Copeland admitted it was bothersome to be backed by the liquor stores.
"It definitely was not something I would have preferred," he said. "In fairness, I talked to many churches and individuals that are against it, and they were not willing to put up a dime. I utilized who was willing to help fight it. [The liquor stores] were honest with me, and I was honest with them."
The Jacksonville Wet-Dry Campaign committee formed in September in support of getting the issue on the November ballot. The committee chair, Phillip Carlisle of Jacksonville, said the committee does support liquor sales by the drink, but the main focus is having the issue voted on by the Jacksonville residents.
Carlisle said the initiative needs about 5,100 signatures and has about 2,100, currently. The vote would be for the Gray Township, which includes parts of Jacksonville and Pulaski County, Carlisle said.
So far, all $40,000 in contributions the committee has received has come from the Jacksonville Chamber of Commerce.
Independence County Battle
In Independence County, the Wet/Dry Let's Decide group is pushing for the legalization of alcohol sales across the county.
Phillip Finch, the committee chair, told Arkansas Business in January that the campaign would cost about $10,000 and require the signatures of about 8,000 registered voters.
Finch said he hopes the initiative, if passed, would generate tax revenues for the cities and county.
As of May 31, the committee had more than $800 in cash on hand, and had spent more than $1,500 in ads and signs.
An opposition group, Keep Independence Dry and Safe, has formed in opposition of the ballot initiative.
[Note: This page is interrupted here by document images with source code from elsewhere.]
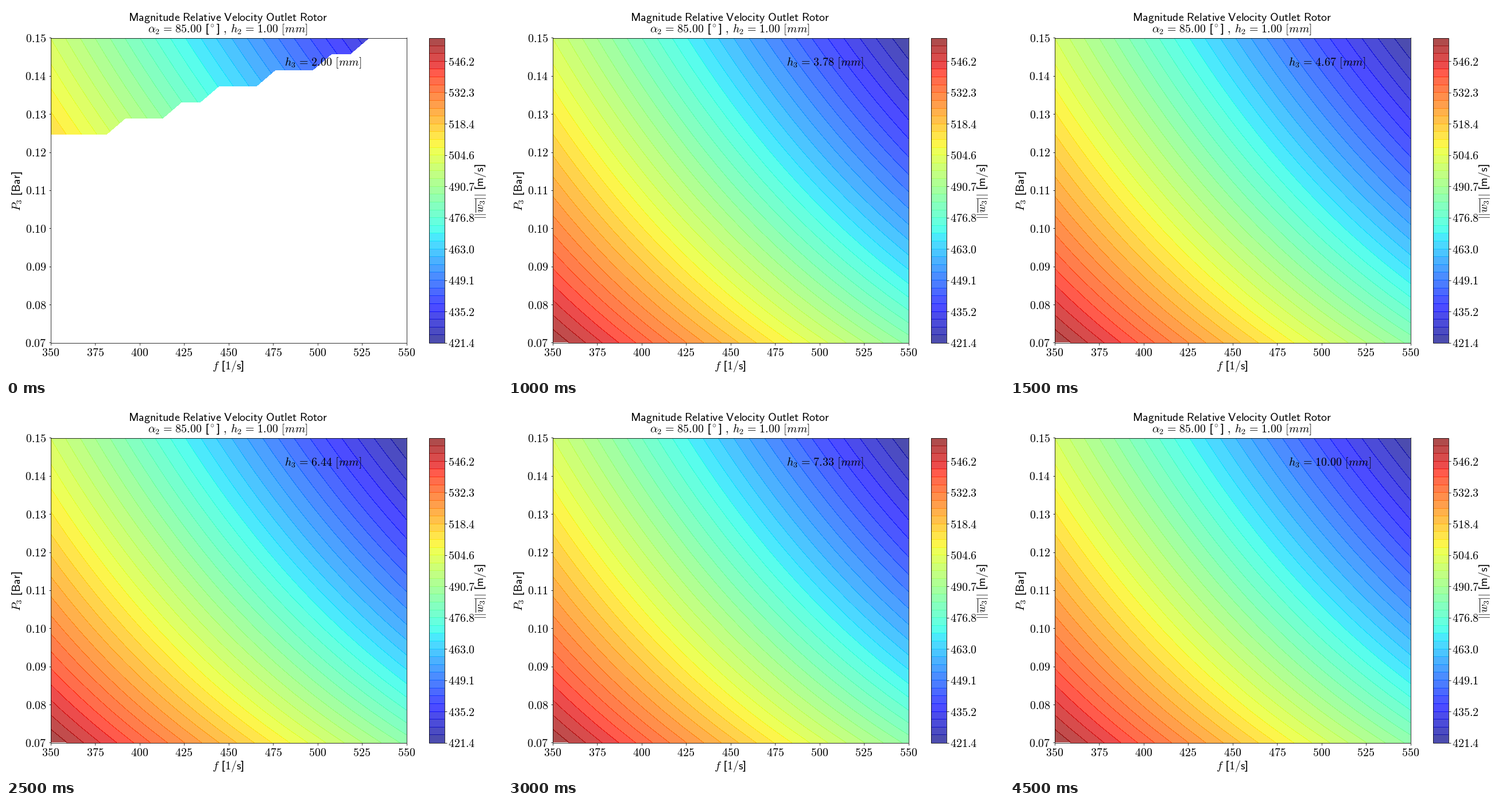
Recreate the animation shown at these times as a matplotlib script. Size 864x648 px, loop 5000 ms.

```python
import numpy as np
import matplotlib.pyplot as plt
from matplotlib.animation import FuncAnimation

W, H, DPI = 864, 648, 72
FRAMES, STEP = 10, 500
N = 20

plt.rcParams.update({
    "font.family": "Liberation Sans",
    "font.size": 20,
    "mathtext.fontset": "cm",
    "axes.linewidth": 0.8,
})

EQ = r"\hspace{0.12}=\hspace{0.12}"
GAP = r"\hspace{0.38}"

fig = plt.figure(figsize=(W / DPI, H / DPI), dpi=DPI, facecolor="white")


def box(left, top, right, bottom):
    """Axes placed by pixel edges, measured from the top left."""
    return fig.add_axes([left / W, 1 - bottom / H,
                         (right - left) / W, (bottom - top) / H])


def put(x, y, s, ha="center", **kw):
    return fig.text(x / W, 1 - y / H, s, ha=ha, va="baseline",
                    rotation_mode="anchor", **kw)


def sans(s):
    return r"\mathsf{" + s.replace(" ", r"\ ") + "}"


def numbers(values, digits):
    return [rf"$\mathrm{{{v:.{digits}f}}}$" for v in values]


# Relative velocity over rotation frequency and outlet pressure
freq = np.linspace(350, 550, N)
pres = np.linspace(0.07, 0.15, N)
F, P = np.meshgrid(freq, pres)
u = (F - 350) / 200
speed = np.sqrt(251080 - 83762 * u + 10235 * u**2 + 77000 * np.log(0.15 / P))
levels = np.linspace(speed.min(), speed.max(), 40)


def feasible(first_row, last_cols):
    """Keep, from first_row upwards, the columns up to each row's last one."""
    last = np.full(N, -1)
    last[first_row:first_row + len(last_cols)] = last_cols
    last[first_row + len(last_cols):] = N - 1
    return np.arange(N)[None, :] <= last[:, None]


masks = [
    feasible(13, [3, 6, 8, 11, 14, 16, 17]),
    feasible(2, [2, 7, 12, 17]),
    feasible(0, []),
]

ax = box(77.5, 55.5, 697.5, 586.5)
fills = [ax.contourf(F, P, np.ma.masked_where(~m, speed), levels=levels,
                     cmap="jet", alpha=0.7, antialiased=False)
         for m in masks]
ax.set_xlim(350, 550)
ax.set_ylim(0.07, 0.15)
xticks = np.arange(350, 551, 25)
yticks = np.linspace(0.07, 0.15, 9)
ax.set_xticks(xticks, numbers(xticks, 0))
ax.set_yticks(yticks, numbers(yticks, 2))
ax.tick_params(axis="x", pad=5)
ax.tick_params(axis="y", pad=3.5)

cax = box(737, 55.5, 763.5, 586.5)
bar = fig.colorbar(fills[-1], cax=cax)
bar.solids.set_snap(False)
bar.set_ticks(levels[::4], labels=numbers(levels[::4], 1))
bar.ax.tick_params(pad=3.5)
bar.ax.minorticks_off()

put(386.5, 25.5, f"${sans('Magnitude Relative Velocity Outlet Rotor')}$")
put(386.5, 46.4,
    rf"$\alpha_{{\mathrm{{2}}}}{EQ}{sans('85.00')}{GAP}$[$^\circ$]"
    rf"${GAP}{{,}}{GAP}h_{{\mathrm{{2}}}}{EQ}{sans('1.00')}{GAP}[mm]$")
put(387, 633.4, rf"$f{GAP}$[${sans('1/s')}$]")
put(25, 322, rf"$P_{{\mathrm{{3}}}}{GAP}$[${sans('Bar')}$]", rotation=90)
put(832, 322.5,
    rf"$||\overline{{w_{{\mathrm{{3}}}}}}||{GAP}$[${sans('m/s')}$]",
    rotation=90)
note = put(485, 104.6, "", ha="left")

heights = np.linspace(2, 10, FRAMES)


def update(i):
    shown = min(i, len(fills) - 1)
    for k, fill in enumerate(fills):
        fill.set_visible(k == shown)
    value = sans(f"{heights[i]:.2f}")
    note.set_text(rf"$h_{{\mathrm{{3}}}}{EQ}{value}{GAP}[mm]$")
    return [*fills, note]


anim = FuncAnimation(fig, update, frames=FRAMES, interval=STEP,
                     init_func=lambda: update(0), repeat=True,
                     repeat_delay=0, blit=False)
plt.show()
```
The group appears to be a grassroots campaign with much of its contributions coming from individual residents and several churches in the area.
As of May 31, the group had more than $6,100 in cash on hand, and had spent more than $3,000 in ads, signs and billboards.
While several local initiatives are underway across the state, there is a possibility of a proposed constitutional amendment being on the November ballot that, if approved by voters, would make alcohol sales legal in all Arkansas counties.
The text and title of the proposed constitutional amendment, The Arkansas Alcoholic Beverage Amendment, was penned by Little Rock attorney David Couch and approved by Attorney General Dustin McDaniel last month.
To make its way to the ballot, the amendment needs the signatures of 78,133 registers voters by the July 7 deadline, with at least 5 percent of the voters in 15 different counties..
Couch told Arkansas Business on Thursday he has enlisted the help of National Ballot Access to conduct petition drives in Faulkner, Craighead and Saline counties. He said he has also partnered with initiatives in Jacksonville, and Independence and Columbia counties.
As of now, Couch said the proposed amendment has gained more than 20,000 signatures and has met minimum qualifications in 10 of 15 counties.
A ballot initiative committee, Let Arkansas Decide, was formed in support of the proposed amendment June 11, according to Arkansas Ethics Commission records. Couch is listed as the committee's attorney and treasure. No financial reports have been filed with the ethics commission, as of Thursday, but Couch said contributions are coming in.
If the amendment is approved, alcohol sales would be legal in all Arkansas counties, and all laws that allowed counties to hold individual wet-dry votes would be repealed.